12 Apr

We must deal with the problem of evil in this ongoing discussion about God.  How can there be a good God and so much evil in the world?  Christians must respond to this question — and thankfully the Bible does!

One of the passages that has helped me is Luke 13:1-5.  There we receive what I call a bit of Jesus’ theodicy.  A theodicy is a defense of God’s justice in the face of evil’s reality.  Here’s what we read in Luke 13:

There is so much in this passage, but let me suggest that it deals with the problem of evil.  In fact, Jesus’ theodicy here covers two major sources of evil: vicious crimes and violent accidents.

Some people (perhaps Galileans) report to Jesus an awful event that has taken place.  Somehow some of Jesus’ countrymen had so angered the Roman governor Pontius Pilate that he had them massacred — while they were at a worship meeting!  Not only did he have them executed, he had their blood mixed with their sacrifices (desecration).  A vicious crime!

Jesus’ response to this report is quite astounding.  One perhaps expected Him to rail against Pilate, to call down God’s judgment on the evil governor.  But that’s not what Jesus does.  He asks a question of the reporters of this event:  “Do you think these Galileans were worse sinners than all the other Galileans because they suffered this way?” (v. 2).  He asks a question of comparison.  Perhaps He was asking, “Do you think God got these Galileans and punished them through Pilate?”

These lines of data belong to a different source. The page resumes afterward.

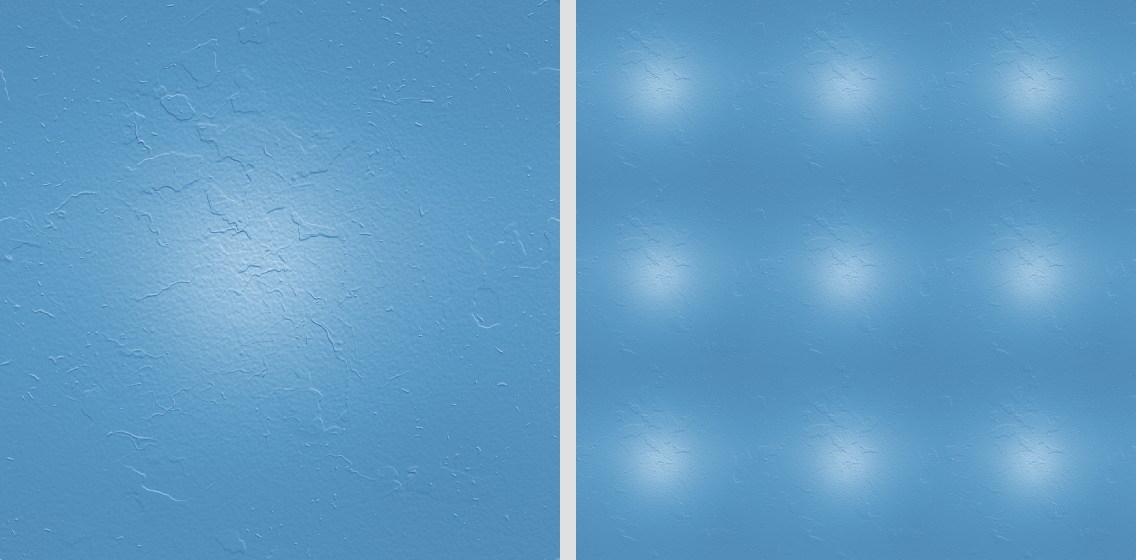
Left: one tile. Right: repeated 3 by 3.
Write a three.js fragment shader that draws this texture.

```glsl
// Glossy blue painted plaster: a soft lamp glow over fine leathery grain, with
// wandering cracks, straight scratches, flaked edges and small chips.
// A wrapping height field is embossed toward the light, then mapped to a ramp.

varying vec2 vUv;

const vec3 DEEP  = vec3(0.22, 0.41, 0.58);
const vec3 BODY  = vec3(0.35, 0.60, 0.77);
const vec3 GLEAM = vec3(0.65, 0.79, 0.89);

const vec2  GLOW_CENTER = vec2(0.45, 0.53);
const float GLOW_CORE   = 0.15;
const float GLOW_HALO   = 0.31;
const vec2  LIGHT_STEP  = vec2(0.0007, 0.0021);
const float GRAIN_CELLS = 256.0;
const float SKEW_CELLS  = 150.0;
const float CHIP_CELLS  = 50.0;
const float FLAKE_CELLS = 22.0;
const int   CRACKS      = 100;
const int   SCRATCHES   = 14;

float hash(vec2 p) {
  vec3 q = fract(vec3(p.xyx) * 0.1031);
  q += dot(q, q.yzx + 33.33);
  return fract((q.x + q.y) * q.z);
}

// Value noise with a whole number of cells, so it wraps at the borders.
float noise(vec2 p, float cells, float seed) {
  p *= cells;
  vec2 i = floor(p), f = fract(p);
  f = f * f * (3.0 - 2.0 * f);
  vec2 a = mod(i, cells) + seed, b = mod(i + 1.0, cells) + seed;
  return mix(mix(hash(a), hash(vec2(b.x, a.y)), f.x),
             mix(hash(vec2(a.x, b.y)), hash(b), f.x), f.y);
}

vec2 noise2(vec2 p, float cells, float seed) {
  return vec2(noise(p, cells, seed), noise(p, cells, seed + 71.0)) - 0.5;
}

// Shortest offset on the wrapping canvas.
vec2 wrapOffset(vec2 p) { return fract(p + 0.5) - 0.5; }

vec2 warp(vec2 p) {
  return p + 0.034 * noise2(p, 14.0, 3.0) + 0.022 * noise2(p, 44.0, 9.0)
           + 0.010 * noise2(p, 110.0, 17.0);
}

// Leathery skin: a straight lattice plus one turned by 45 degrees, which still wraps.
float grainHeight(vec2 p) {
  vec2 turned = vec2(p.x + p.y, p.y - p.x);
  return noise(p, GRAIN_CELLS, 31.0) + noise(turned, SKEW_CELLS, 43.0)
       + 0.6 * noise(turned, 83.0, 59.0);
}

// One tapered ridge, chosen by its id: place, angle, length, width, strength.
float stroke(vec2 p, vec2 id, float tilt, float spread, float shortest, float longest) {
  vec2 place = vec2(hash(id), hash(id + 11.0)) - 0.5;
  place *= mix(0.45, 1.0, hash(id + 23.0));
  float angle = tilt + spread * (hash(id + 37.0) - 0.5);
  float size = hash(id + 41.0), strength = hash(id + 53.0);
  float halfLength = mix(shortest, longest, size * size);
  vec2 q = wrapOffset(p - GLOW_CENTER - place), axis = vec2(cos(angle), sin(angle));
  float along = dot(q, axis), u = clamp(along / halfLength, -1.0, 1.0);
  float d = length(q - axis * u * halfLength);
  float width = mix(0.002, 0.0036, strength);
  return (1.0 - u * u) * mix(0.25, 1.0, strength * strength) * smoothstep(width, 0.0, d);
}

// Scattered small bumps, at most one per cell, gathered in patches.
float chips(vec2 p) {
  vec2 cell = floor(p * CHIP_CELLS), id = mod(cell, CHIP_CELLS) + 5.0;
  vec2 jitter = 0.3 + 0.4 * vec2(hash(id), hash(id + 61.0));
  vec2 q = (p * CHIP_CELLS - cell - jitter) * vec2(0.8, 1.0);
  float radius = mix(0.07, 0.2, hash(id + 83.0));
  float chance = 0.26 * smoothstep(0.35, 0.8, noise((cell + 0.5) / CHIP_CELLS, 6.0, 29.0));
  return step(hash(id + 97.0), chance) * smoothstep(radius, radius * 0.3, length(q));
}

float relief(vec2 p) {
  vec2 bent = warp(p);
  float h = 0.0;
  for (int i = 0; i < CRACKS; i++)
    h = max(h, stroke(bent, vec2(float(i), 7.0), -0.15, 2.0, 0.008, 0.09));
  for (int i = 0; i < SCRATCHES; i++)
    h = max(h, 0.5 * stroke(p, vec2(float(i), 151.0), 0.2, 1.2, 0.02, 0.11));
  // Peeled paint: a small step along a noise contour inside some patches.
  float patches = smoothstep(0.5, 0.78, noise(p, 7.0, 47.0));
  float flake = smoothstep(0.47, 0.53, noise(bent, FLAKE_CELLS, 13.0));
  return h + 0.9 * patches * flake + 0.8 * chips(bent);
}

void main() {
  vec2 p = vUv;

  // Lamp glow and broad, uneven tone.
  vec2 q = wrapOffset(p - GLOW_CENTER);
  float d2 = dot(q, q);
  float core = exp(-d2 / (GLOW_CORE * GLOW_CORE));
  float halo = exp(-d2 / (GLOW_HALO * GLOW_HALO));
  float tone = 0.48 * core + 0.42 * halo - 0.13;
  tone += 0.10 * cos(6.2831853 * q.y) + 0.10 * (noise(p, 5.0, 19.0) - 0.5);

  // Grain sparkles where the lamp is mirrored.
  float grain = grainHeight(p) - grainHeight(p + LIGHT_STEP * 1.2);
  tone += grain * (0.12 + 0.14 * halo + 0.10 * core);

  // Embossed damage: glints away from the lamp, dark lines within its glow.
  float slope = relief(p) - relief(p + LIGHT_STEP);
  tone += max(slope, 0.0) * mix(1.15, 0.4, halo);
  tone += min(slope, 0.0) * (0.6 + 0.65 * halo);

  vec3 color = mix(BODY, GLEAM, clamp(tone, 0.0, 1.4));
  color = mix(color, DEEP, clamp(-tone, 0.0, 1.0));
  gl_FragColor = vec4(color, 1.0);
}
```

The Jews knew that God could use an evil nation to punish His own people.  But fortunately Jesus answers His own question:  “I tell you, no!  But unless you repent, you too will all perish.”  Jesus doesn’t rail against Pilate.  He doesn’t pontificate on the problem of evil men doing despicable things.  He challenges His questioners on a very personal level.  And His response to this vicious crime is — the need to repent! (to be continued)

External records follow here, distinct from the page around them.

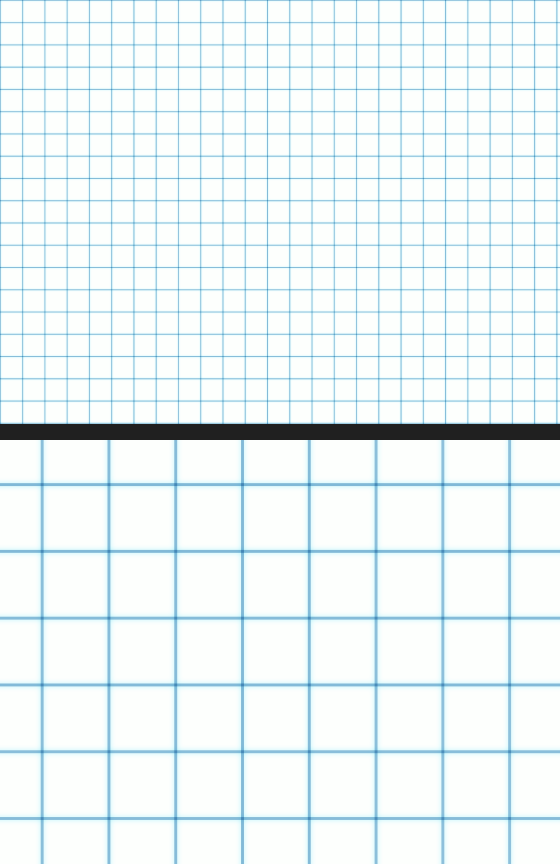
Top: the whole. Bottom: its middle third, enlarged.
Give the GLSL for this pattern, as a Shadertoy shader.

```glsl
// Square-ruled paper: thin blue lines on near-white, 25 cells across and 19 down.
// Each ruling is a box-filtered ink core with a soft cyan halo; both directions
// multiply, so crossings darken. A hash varies the ink strength from line to line.

#define PITCH 0.0525                      // cell size, in canvas heights
#define MARGIN 0.0009                     // first line from left and top edges
#define CORE_WIDTH 0.0023
#define HALO_RADIUS 0.0021
#define PAPER vec3(0.994, 0.999, 0.994)
#define CORE_ABSORB vec3(0.34, 0.24, 0.14)
#define HALO_ABSORB vec3(0.13, 0.02, 0.004)
#define INK_VARIATION 0.16

float hash(vec2 p)
{
    return fract(sin(dot(p, vec2(12.99, 78.23))) * 43758.5);
}

// Exact share of a pixel covered by a stripe centred on zero
float stripeCoverage(float d, float width, float pixel)
{
    float hi = min(d + 0.5 * pixel, 0.5 * width);
    float lo = max(d - 0.5 * pixel, -0.5 * width);
    return clamp((hi - lo) / pixel, 0.0, 1.0);
}

// Light passed by one family of parallel lines; axis only seeds the variation
vec3 ruling(float position, float axis, float pixel)
{
    float cell = (position - MARGIN) / PITCH;
    float line = floor(cell + 0.5);
    float d = (cell - line) * PITCH;

    float core = stripeCoverage(d, CORE_WIDTH, pixel);
    float halo = exp(-0.5 * d * d / (HALO_RADIUS * HALO_RADIUS));
    float strength = 1.0 + INK_VARIATION * (hash(vec2(line, axis)) - 0.5);

    return 1.0 - strength * (core * CORE_ABSORB + halo * HALO_ABSORB);
}

void mainImage(out vec4 fragColor, in vec2 fragCoord)
{
    float pixel = 1.0 / iResolution.y;
    vec2 p = fragCoord * pixel;
    p.y = 1.0 - p.y;                      // measure rows from the top

    vec3 color = PAPER * ruling(p.x, 1.0, pixel) * ruling(p.y, 2.0, pixel);
    fragColor = vec4(color, 1.0);
}
```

Leave a comment

Posted by on April 12, 2018 in doctrine of God


Tags: , , , ,

Leave a Reply

Fill in your details below or click an icon to log in: Logo

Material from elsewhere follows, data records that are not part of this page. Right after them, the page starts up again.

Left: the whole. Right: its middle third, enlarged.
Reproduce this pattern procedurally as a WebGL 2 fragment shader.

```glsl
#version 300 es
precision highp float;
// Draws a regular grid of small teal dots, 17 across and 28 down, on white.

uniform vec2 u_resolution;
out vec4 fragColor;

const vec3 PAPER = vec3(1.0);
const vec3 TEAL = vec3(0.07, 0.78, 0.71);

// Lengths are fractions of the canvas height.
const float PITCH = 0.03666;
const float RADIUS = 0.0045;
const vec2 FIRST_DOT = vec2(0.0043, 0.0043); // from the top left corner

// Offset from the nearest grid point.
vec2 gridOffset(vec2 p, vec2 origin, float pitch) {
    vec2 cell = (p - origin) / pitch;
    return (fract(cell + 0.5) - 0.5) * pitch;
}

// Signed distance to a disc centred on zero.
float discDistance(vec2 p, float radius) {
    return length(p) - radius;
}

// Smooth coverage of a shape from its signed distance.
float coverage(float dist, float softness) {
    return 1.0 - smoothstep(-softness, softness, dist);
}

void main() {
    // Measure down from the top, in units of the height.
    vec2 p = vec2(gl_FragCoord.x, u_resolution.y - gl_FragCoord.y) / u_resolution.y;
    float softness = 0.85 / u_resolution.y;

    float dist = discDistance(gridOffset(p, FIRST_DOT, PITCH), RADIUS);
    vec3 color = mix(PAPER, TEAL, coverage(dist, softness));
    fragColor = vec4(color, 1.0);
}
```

You are commenting using your account. Log Out /  Change )

Twitter picture

You are commenting using your Twitter account. Log Out /  Change )

Facebook photo

You are commenting using your Facebook account. Log Out /  Change )

Connecting to %s

%d bloggers like this: